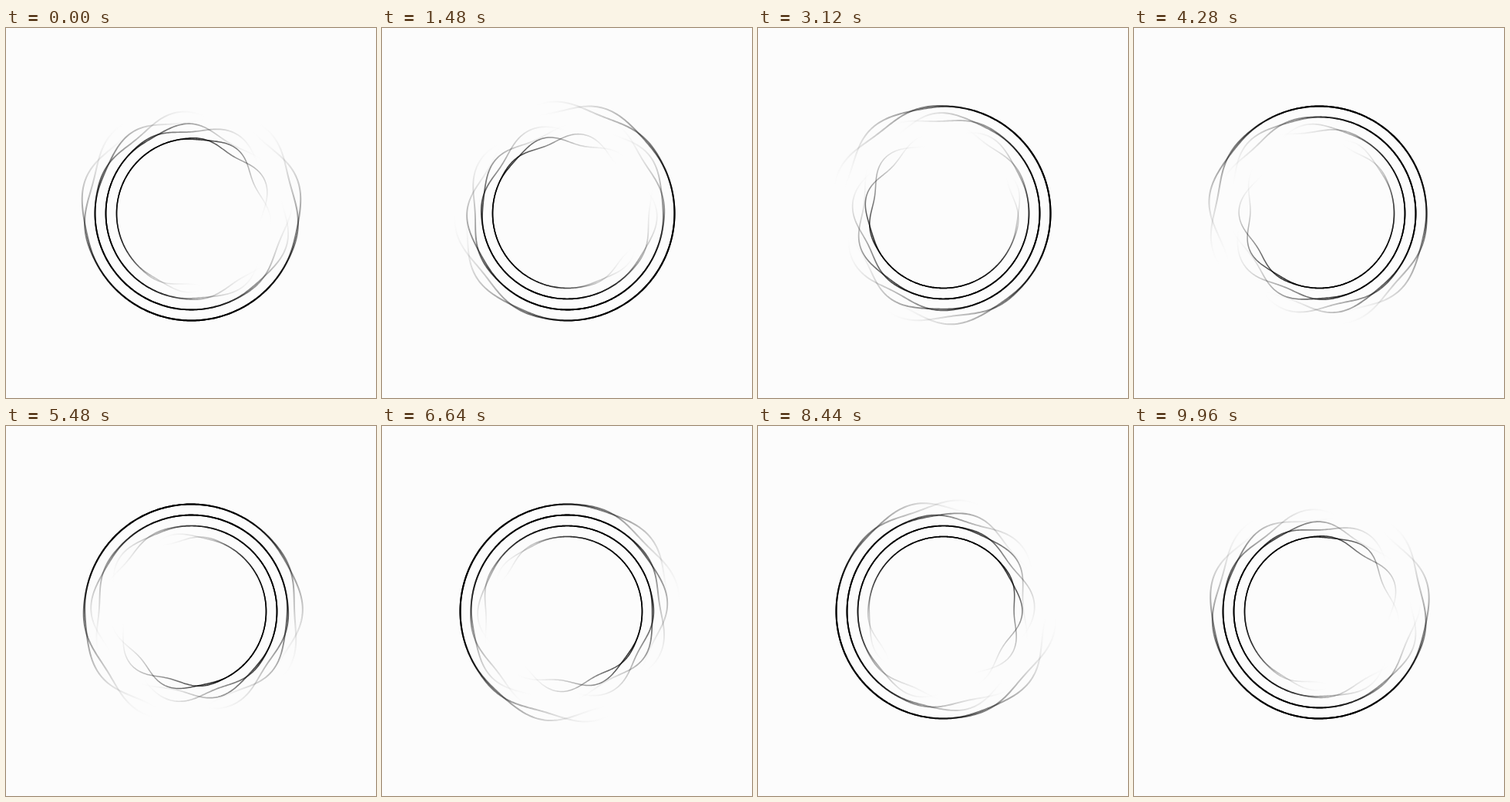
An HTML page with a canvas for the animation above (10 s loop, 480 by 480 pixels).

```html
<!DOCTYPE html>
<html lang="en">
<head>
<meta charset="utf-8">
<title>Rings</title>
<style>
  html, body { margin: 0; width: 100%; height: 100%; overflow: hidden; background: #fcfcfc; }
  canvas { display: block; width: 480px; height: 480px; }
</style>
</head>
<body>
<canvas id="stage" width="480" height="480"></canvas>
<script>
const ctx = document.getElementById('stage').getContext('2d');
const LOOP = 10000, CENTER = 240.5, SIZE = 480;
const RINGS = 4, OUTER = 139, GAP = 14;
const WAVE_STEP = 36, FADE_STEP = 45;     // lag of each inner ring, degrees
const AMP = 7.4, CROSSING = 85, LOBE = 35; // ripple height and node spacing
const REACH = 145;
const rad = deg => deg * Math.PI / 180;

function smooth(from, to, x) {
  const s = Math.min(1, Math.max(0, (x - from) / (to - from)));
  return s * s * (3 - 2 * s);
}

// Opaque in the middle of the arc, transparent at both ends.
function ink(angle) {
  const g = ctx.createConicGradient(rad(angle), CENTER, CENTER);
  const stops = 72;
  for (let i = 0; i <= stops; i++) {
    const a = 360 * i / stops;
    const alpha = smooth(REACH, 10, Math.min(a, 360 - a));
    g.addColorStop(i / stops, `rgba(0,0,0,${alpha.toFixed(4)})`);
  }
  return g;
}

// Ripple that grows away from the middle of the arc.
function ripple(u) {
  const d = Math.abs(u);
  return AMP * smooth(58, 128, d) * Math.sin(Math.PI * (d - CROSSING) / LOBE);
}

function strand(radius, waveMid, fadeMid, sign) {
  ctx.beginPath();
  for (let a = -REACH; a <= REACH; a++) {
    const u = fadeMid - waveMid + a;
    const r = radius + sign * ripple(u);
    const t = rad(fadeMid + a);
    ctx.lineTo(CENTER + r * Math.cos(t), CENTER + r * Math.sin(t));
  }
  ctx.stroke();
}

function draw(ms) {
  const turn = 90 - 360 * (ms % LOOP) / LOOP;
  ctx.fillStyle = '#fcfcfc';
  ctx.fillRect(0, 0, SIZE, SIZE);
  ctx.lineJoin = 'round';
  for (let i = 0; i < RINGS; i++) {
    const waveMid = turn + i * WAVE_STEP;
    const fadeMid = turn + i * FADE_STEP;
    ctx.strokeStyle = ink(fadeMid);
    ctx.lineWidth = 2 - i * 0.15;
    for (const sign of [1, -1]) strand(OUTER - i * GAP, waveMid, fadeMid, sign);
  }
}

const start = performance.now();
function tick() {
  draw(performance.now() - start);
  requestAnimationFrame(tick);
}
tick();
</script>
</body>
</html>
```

--

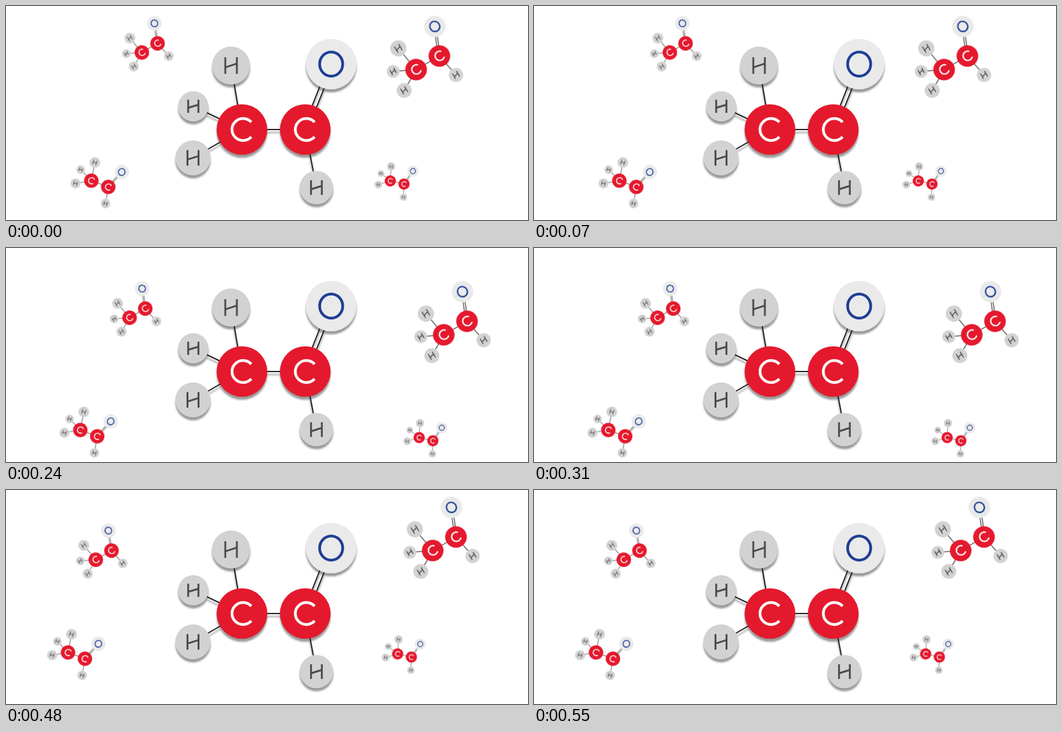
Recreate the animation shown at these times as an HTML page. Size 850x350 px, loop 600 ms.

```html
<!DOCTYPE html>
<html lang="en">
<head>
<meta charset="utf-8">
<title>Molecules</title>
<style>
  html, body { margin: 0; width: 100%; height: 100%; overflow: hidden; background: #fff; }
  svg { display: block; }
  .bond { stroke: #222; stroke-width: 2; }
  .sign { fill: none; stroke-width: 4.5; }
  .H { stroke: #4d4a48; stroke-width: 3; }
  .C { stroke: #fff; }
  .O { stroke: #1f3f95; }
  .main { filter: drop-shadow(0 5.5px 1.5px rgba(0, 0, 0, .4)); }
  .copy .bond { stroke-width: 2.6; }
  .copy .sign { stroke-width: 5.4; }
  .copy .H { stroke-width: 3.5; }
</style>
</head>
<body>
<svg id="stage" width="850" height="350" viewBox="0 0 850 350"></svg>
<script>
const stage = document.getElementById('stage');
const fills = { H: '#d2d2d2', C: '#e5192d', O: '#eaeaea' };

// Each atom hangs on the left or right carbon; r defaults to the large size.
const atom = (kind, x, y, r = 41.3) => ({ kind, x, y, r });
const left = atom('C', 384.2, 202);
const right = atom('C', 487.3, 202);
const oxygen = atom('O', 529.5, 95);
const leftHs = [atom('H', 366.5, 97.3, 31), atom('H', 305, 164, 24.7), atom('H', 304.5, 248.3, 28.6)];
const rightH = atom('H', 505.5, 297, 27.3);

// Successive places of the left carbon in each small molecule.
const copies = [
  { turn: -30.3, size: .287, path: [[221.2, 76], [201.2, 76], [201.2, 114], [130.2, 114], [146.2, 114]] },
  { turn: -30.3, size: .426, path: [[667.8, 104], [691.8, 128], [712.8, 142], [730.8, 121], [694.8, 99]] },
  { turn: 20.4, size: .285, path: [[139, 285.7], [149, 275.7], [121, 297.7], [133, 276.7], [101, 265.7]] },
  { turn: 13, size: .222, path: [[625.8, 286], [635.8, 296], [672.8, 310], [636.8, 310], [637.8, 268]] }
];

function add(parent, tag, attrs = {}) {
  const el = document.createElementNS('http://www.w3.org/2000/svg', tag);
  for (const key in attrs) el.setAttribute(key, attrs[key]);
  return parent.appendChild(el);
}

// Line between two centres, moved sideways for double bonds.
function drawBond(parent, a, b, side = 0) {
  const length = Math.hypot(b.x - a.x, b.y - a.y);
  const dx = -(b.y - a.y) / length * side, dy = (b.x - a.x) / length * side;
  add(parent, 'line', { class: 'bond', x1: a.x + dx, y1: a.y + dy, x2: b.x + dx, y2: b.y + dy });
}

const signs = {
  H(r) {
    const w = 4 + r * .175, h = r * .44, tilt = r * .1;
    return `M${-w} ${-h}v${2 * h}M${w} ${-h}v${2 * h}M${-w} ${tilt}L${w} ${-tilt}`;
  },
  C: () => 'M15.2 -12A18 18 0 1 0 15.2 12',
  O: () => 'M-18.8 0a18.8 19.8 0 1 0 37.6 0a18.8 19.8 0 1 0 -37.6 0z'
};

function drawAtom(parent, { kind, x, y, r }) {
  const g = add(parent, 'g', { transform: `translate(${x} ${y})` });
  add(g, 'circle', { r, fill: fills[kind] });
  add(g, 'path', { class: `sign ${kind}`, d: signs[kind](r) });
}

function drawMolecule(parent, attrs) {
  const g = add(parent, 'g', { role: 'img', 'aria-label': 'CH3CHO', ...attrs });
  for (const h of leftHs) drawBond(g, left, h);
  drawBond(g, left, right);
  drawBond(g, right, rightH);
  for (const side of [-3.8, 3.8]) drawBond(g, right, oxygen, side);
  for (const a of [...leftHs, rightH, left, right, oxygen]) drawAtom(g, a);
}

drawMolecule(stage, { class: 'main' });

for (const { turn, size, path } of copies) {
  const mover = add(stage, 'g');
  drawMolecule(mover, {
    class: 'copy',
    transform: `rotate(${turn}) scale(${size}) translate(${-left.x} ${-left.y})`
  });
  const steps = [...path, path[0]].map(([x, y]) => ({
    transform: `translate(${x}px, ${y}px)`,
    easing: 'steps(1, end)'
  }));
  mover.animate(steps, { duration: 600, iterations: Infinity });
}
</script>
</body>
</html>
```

What you have to do:
Using the data above, copy each line that contains "Math".

Result for this task:
const rad = deg => deg * Math.PI / 180;
  const s = Math.min(1, Math.max(0, (x - from) / (to - from)));
    const alpha = smooth(REACH, 10, Math.min(a, 360 - a));
  const d = Math.abs(u);
  return AMP * smooth(58, 128, d) * Math.sin(Math.PI * (d - CROSSING) / LOBE);
    ctx.lineTo(CENTER + r * Math.cos(t), CENTER + r * Math.sin(t));
  const length = Math.hypot(b.x - a.x, b.y - a.y);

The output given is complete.